**Problem description**
Wherever "hash" appears in a line of the listing, report that line.

┄┄┄┄┄┄┄┄┄┄

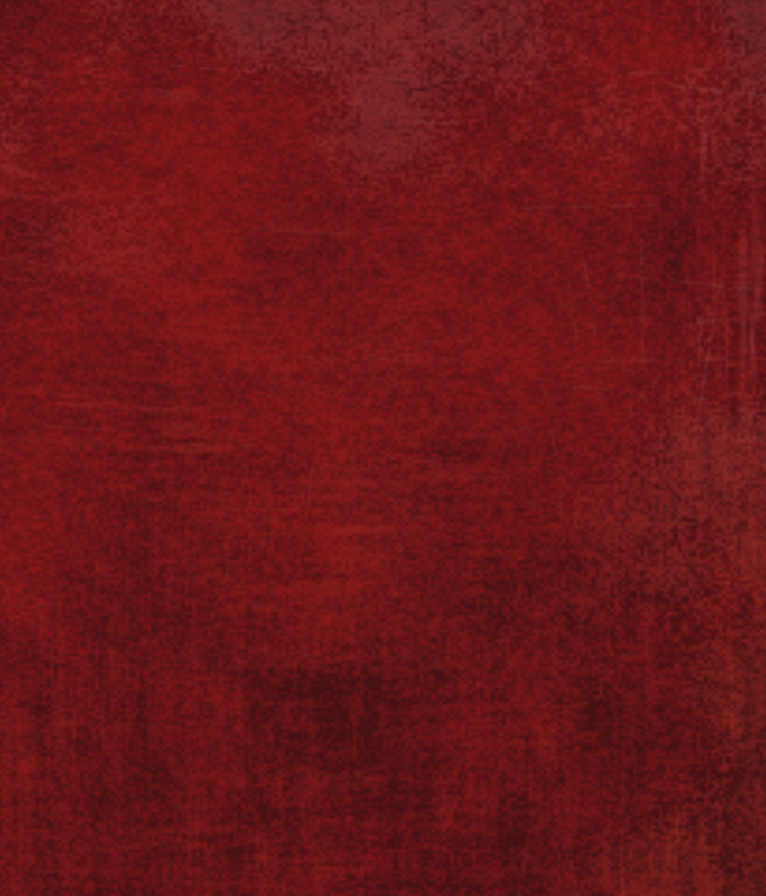
This texture is drawn by a WebGL 2 fragment shader. Its source:

```glsl
#version 300 es
precision highp float;

uniform vec2 u_resolution;
out vec4 fragColor;

// Palette
const vec3 DARK_RED = vec3(0.275, 0.064, 0.080);
const vec3 MID_RED = vec3(0.412, 0.078, 0.088);
const vec3 BRIGHT_RED = vec3(0.525, 0.092, 0.096);
const vec3 ROSE_DUST = vec3(0.510, 0.205, 0.205);
const vec3 RUST_DUST = vec3(0.530, 0.160, 0.125);

// Tuning
const float BASE_LIGHT = 0.55;
const float CLOUD_AMOUNT = 0.68;
const float MOTTLE_AMOUNT = 0.34;
const float STREAK_AMOUNT = 0.62;
const float GRAIN_AMOUNT = 0.74;
const float DUST_AMOUNT = 0.72;
const float SCRATCH_AMOUNT = 0.40;
const float SCRATCH_WIDTH = 0.0020;
const float STREAK_TILT = 0.10;
const int SCRATCH_COUNT = 60;

float hash(vec2 p) {
    return fract(sin(dot(p, vec2(12.9898, 78.233))) * 43758.5453);
}

float noise(vec2 p) {
    vec2 cell = floor(p);
    vec2 f = fract(p);
    f = f * f * (3.0 - 2.0 * f);
    float low = mix(hash(cell), hash(cell + vec2(1, 0)), f.x);
    float high = mix(hash(cell + vec2(0, 1)), hash(cell + vec2(1, 1)), f.x);
    return mix(low, high, f.y);
}

float fbm(vec2 p) {
    float sum = 0.0;
    float weight = 0.5;
    for (int i = 0; i < 5; i++) {
        sum += weight * noise(p);
        p = mat2(1.6, 1.2, -1.2, 1.6) * p + 7.3;
        weight *= 0.5;
    }
    return sum / 0.97;
}

// Brushed fibres running along the x axis, at three finenesses
float fibres(vec2 p) {
    return 0.30 * noise(p * vec2(4.0, 45.0))
         + 0.38 * noise(p * vec2(10.0, 110.0) + 17.0)
         + 0.32 * noise(p * vec2(24.0, 210.0) + 41.0);
}

float segmentDistance(vec2 p, vec2 a, vec2 b) {
    vec2 pa = p - a;
    vec2 ba = b - a;
    return length(pa - ba * clamp(dot(pa, ba) / dot(ba, ba), 0.0, 1.0));
}

// Thin worn lines: flat ones anywhere, upright ones mostly low and right
float scratches(vec2 p, float aspect) {
    float sum = 0.0;
    for (int i = 0; i < SCRATCH_COUNT; i++) {
        float id = float(i);
        vec2 r = vec2(hash(vec2(id, 1.7)), hash(vec2(id, 5.3)));
        float slant = hash(vec2(id, 9.1)) - 0.5;
        float size = mix(0.015, 0.10, hash(vec2(id, 13.9)));
        bool upright = i % 2 == 0;
        vec2 center = upright ? vec2(sqrt(r.x) * aspect, r.y * 0.7) : r * vec2(aspect, 1.0);
        vec2 reach = size * (upright ? vec2(0.4 * slant, 1.0) : vec2(1.0, 0.3 * slant));
        float d = segmentDistance(p, center - reach, center + reach);
        float line = 1.0 - smoothstep(0.0, SCRATCH_WIDTH * (1.0 + r.x), d);
        sum += line * mix(0.3, 1.0, r.y);
    }
    return sum * smoothstep(0.25, 0.7, noise(p * 70.0));
}

void main() {
    vec2 p = gl_FragCoord.xy / u_resolution.y;
    float aspect = u_resolution.x / u_resolution.y;
    float x = p.x / aspect;
    float y = p.y;

    // Broad light: warm above the middle, dim at the foot and left edge
    float light = BASE_LIGHT + 0.36 * (smoothstep(0.1, 0.65, y) - 0.5);
    light -= 0.28 * (1.0 - smoothstep(0.0, 0.16, x)) * smoothstep(0.45, 0.8, y);
    light -= 0.10 * smoothstep(0.75, 1.0, x) + 0.14 * smoothstep(0.85, 1.0, y);
    light += CLOUD_AMOUNT * (fbm(p * 5.5 + 3.0) - 0.5);
    light += MOTTLE_AMOUNT * (fbm(p * vec2(24.0, 30.0) + 13.0) - 0.5);

    // Crossed brush streaks, bent a little by slow noise
    float bend = 0.012 * noise(p * 5.0);
    float flatFibre = fibres(vec2(p.x, y + STREAK_TILT * p.x * (y - 0.3) + bend));
    float uprightFibre = fibres(vec2(y, p.x + bend) + 29.0);
    float flatMask = mix(1.0, 0.35, smoothstep(0.6, 0.9, x)) * smoothstep(0.25, 0.65, fbm(p * 5.0 + 11.0));
    float uprightMask = max(smoothstep(0.72, 0.95, x), 0.75 * (1.0 - smoothstep(0.2, 0.65, y)));
    light += STREAK_AMOUNT * (flatFibre - 0.5) * flatMask;
    light += STREAK_AMOUNT * (uprightFibre - 0.5) * uprightMask;

    // Woven grain
    float weave = 0.65 * noise(p * vec2(240.0, 260.0)) + 0.35 * noise(p * vec2(110.0, 140.0) + 5.0);
    light += GRAIN_AMOUNT * (weave - 0.5);

    // Dust gathers at the top and right, broken by the grain, and on raised fibres
    float border = max(smoothstep(0.62, 0.95, y), smoothstep(0.68, 0.92, x));
    float patches = smoothstep(0.40, 0.74, fbm(p * 7.0 + 23.0) + 0.35 * (weave - 0.5));
    float raised = smoothstep(0.56, 0.80, flatFibre) * flatMask
                 + smoothstep(0.56, 0.80, uprightFibre) * uprightMask;
    raised *= mix(0.5, 1.0, border) * smoothstep(0.25, 0.7, fbm(p * 14.0 + 31.0));
    float dust = patches * mix(0.13, 0.75, border) + 0.6 * raised;
    dust = DUST_AMOUNT * dust + SCRATCH_AMOUNT * scratches(p, aspect);

    // Colour
    light = clamp(light, 0.0, 1.0);
    vec3 color = mix(DARK_RED, MID_RED, min(light * 2.0, 1.0));
    color = mix(color, BRIGHT_RED, max(light * 2.0 - 1.0, 0.0));
    vec3 dustColor = mix(RUST_DUST, ROSE_DUST, smoothstep(0.2, 0.8, y));
    color = mix(color, dustColor * mix(0.78, 1.08, light), clamp(dust, 0.0, 0.75));
    fragColor = vec4(color, 1.0);
}
```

┄┄┄┄┄┄┄┄┄┄

**Answer box**
float hash(vec2 p) {
    float low = mix(hash(cell), hash(cell + vec2(1, 0)), f.x);
    float high = mix(hash(cell + vec2(0, 1)), hash(cell + vec2(1, 1)), f.x);
        vec2 r = vec2(hash(vec2(id, 1.7)), hash(vec2(id, 5.3)));
        float slant = hash(vec2(id, 9.1)) - 0.5;
        float size = mix(0.015, 0.10, hash(vec2(id, 13.9)));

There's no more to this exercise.